• [DATA UNDER STUDY]:
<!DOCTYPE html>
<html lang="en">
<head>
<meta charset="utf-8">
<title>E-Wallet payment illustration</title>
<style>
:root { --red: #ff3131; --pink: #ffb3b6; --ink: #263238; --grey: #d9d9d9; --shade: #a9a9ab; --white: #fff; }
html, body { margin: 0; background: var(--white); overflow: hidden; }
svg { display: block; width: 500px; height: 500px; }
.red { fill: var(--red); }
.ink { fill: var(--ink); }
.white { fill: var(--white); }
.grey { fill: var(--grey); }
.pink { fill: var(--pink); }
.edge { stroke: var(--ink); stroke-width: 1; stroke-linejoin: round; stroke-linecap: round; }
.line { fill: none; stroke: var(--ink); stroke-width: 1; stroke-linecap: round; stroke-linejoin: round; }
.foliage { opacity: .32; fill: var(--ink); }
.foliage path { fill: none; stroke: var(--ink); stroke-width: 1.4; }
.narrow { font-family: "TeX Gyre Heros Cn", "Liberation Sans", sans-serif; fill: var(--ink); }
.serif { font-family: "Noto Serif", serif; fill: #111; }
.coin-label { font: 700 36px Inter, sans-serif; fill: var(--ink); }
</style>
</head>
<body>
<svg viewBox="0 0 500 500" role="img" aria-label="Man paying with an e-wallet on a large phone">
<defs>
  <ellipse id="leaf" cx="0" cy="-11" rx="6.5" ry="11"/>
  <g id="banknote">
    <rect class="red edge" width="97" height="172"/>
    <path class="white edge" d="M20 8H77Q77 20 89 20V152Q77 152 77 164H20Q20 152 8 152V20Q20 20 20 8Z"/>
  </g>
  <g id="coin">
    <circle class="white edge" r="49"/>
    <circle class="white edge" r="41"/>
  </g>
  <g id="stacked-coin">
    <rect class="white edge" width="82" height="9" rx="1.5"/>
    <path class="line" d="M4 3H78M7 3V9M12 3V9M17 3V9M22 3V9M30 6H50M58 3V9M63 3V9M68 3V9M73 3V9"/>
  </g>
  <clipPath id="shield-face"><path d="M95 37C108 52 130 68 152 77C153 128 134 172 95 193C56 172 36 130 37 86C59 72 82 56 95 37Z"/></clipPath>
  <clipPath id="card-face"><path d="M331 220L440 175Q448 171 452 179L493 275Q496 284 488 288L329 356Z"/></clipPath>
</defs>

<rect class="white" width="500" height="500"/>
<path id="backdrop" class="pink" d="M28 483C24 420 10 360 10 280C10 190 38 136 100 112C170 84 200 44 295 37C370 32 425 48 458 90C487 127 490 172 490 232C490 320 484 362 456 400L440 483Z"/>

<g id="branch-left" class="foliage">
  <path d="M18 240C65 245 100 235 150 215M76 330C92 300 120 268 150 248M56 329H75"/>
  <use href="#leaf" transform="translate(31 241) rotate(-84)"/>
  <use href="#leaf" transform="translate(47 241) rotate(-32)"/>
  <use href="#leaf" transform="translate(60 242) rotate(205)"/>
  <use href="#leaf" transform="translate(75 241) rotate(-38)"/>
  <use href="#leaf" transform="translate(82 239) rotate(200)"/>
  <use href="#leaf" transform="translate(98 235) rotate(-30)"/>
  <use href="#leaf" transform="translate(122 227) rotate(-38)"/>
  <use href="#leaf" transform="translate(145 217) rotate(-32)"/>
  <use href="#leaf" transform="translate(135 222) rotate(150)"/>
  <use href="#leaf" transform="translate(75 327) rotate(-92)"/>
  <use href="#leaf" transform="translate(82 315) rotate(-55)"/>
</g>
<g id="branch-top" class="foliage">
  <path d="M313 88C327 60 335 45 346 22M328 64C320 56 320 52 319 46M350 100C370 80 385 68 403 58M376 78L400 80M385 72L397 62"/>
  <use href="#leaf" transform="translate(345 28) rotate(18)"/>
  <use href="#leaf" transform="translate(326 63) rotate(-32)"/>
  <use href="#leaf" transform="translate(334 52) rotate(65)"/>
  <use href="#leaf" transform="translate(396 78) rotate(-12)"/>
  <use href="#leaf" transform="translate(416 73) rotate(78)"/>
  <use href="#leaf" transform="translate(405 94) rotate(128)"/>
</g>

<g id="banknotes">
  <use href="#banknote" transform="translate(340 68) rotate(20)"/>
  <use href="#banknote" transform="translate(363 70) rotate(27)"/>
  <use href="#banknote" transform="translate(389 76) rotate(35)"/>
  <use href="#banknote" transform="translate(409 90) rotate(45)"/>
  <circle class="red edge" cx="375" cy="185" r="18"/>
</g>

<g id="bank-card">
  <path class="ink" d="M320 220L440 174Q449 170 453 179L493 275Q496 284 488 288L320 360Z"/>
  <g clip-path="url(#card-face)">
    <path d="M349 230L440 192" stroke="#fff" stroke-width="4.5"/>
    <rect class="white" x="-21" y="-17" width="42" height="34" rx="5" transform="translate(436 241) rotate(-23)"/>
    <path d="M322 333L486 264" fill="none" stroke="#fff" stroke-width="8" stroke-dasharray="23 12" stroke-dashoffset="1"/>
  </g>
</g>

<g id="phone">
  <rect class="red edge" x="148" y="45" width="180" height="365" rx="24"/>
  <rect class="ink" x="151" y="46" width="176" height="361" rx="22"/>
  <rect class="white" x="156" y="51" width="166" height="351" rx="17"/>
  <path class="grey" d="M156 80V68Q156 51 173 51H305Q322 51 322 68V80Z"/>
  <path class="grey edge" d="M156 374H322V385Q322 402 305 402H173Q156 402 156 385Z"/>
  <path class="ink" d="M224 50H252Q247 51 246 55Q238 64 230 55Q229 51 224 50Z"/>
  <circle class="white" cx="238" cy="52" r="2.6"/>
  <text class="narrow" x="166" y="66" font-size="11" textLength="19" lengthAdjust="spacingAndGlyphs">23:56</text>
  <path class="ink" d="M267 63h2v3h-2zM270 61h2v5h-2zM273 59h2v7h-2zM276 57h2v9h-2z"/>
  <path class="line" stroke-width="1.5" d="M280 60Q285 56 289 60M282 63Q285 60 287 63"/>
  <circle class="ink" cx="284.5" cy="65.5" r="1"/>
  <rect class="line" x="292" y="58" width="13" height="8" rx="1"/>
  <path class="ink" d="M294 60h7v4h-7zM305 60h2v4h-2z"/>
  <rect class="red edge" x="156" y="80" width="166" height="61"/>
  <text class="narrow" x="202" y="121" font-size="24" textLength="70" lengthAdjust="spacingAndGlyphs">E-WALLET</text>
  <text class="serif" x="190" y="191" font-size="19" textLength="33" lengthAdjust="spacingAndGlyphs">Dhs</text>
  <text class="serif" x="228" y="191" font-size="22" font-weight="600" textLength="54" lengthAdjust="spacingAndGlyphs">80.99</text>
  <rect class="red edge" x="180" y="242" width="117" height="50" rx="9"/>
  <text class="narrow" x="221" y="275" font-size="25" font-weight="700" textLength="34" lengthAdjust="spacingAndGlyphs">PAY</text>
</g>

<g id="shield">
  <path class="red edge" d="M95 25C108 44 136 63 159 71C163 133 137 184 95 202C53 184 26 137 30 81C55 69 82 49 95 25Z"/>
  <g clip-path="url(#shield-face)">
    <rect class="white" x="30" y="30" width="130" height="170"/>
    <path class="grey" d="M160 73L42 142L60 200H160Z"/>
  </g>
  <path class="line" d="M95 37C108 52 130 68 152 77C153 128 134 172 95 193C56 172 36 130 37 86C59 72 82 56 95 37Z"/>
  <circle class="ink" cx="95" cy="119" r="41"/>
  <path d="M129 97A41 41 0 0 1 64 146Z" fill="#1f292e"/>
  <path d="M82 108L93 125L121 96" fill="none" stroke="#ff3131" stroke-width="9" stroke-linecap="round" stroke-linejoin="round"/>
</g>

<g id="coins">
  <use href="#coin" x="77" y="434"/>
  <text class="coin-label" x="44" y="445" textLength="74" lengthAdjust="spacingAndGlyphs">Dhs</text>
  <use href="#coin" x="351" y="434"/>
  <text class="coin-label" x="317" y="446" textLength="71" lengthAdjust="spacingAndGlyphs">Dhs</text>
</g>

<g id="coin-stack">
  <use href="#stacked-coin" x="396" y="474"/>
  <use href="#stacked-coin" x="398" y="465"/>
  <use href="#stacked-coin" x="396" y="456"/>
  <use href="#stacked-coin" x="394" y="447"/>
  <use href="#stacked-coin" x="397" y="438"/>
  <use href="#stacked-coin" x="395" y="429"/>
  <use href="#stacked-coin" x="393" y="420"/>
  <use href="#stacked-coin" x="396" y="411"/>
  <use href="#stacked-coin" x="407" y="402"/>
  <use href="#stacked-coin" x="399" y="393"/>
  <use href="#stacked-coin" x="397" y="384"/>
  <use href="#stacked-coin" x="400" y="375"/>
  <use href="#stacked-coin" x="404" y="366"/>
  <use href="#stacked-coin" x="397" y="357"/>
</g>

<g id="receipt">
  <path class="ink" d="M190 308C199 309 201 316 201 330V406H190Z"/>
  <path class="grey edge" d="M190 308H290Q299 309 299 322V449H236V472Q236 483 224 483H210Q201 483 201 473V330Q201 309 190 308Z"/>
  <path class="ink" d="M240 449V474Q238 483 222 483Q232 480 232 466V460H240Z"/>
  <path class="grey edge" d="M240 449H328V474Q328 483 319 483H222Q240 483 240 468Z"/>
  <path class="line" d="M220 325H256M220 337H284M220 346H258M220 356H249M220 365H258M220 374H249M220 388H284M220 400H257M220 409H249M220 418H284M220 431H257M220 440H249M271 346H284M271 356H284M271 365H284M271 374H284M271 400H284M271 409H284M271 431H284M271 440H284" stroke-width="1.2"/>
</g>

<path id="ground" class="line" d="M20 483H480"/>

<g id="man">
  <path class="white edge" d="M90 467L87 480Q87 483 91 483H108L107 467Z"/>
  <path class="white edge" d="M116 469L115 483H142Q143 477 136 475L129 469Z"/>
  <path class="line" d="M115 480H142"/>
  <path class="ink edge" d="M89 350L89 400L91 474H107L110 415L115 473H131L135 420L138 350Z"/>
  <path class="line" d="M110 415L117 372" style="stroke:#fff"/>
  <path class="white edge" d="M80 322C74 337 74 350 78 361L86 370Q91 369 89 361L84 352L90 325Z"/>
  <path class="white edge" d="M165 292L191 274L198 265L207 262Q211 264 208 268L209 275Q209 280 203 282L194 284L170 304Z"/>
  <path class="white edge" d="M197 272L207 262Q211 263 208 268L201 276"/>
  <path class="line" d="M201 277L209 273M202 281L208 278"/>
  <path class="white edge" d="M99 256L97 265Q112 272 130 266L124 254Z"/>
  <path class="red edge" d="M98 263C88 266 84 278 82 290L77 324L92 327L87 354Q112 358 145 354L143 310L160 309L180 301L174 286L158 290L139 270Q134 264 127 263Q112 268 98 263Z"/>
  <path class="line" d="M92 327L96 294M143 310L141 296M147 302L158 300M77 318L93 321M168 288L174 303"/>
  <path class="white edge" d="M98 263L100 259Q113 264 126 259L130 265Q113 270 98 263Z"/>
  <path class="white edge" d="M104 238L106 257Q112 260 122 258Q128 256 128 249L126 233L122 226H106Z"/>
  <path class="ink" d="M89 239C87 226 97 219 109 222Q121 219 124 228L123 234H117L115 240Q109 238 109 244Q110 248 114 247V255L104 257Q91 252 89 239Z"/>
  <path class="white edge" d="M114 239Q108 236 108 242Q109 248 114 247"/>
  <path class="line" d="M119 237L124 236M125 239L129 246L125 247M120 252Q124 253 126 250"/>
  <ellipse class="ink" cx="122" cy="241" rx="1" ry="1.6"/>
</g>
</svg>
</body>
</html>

• [REQUIREMENT]: In the records above, find every line containing the word "circle" and show it.

• [ANSWER TO THE PROBLEM]:
    <circle class="white edge" r="49"/>
    <circle class="white edge" r="41"/>
  <circle class="red edge" cx="375" cy="185" r="18"/>
  <circle class="white" cx="238" cy="52" r="2.6"/>
  <circle class="ink" cx="284.5" cy="65.5" r="1"/>
  <circle class="ink" cx="95" cy="119" r="41"/>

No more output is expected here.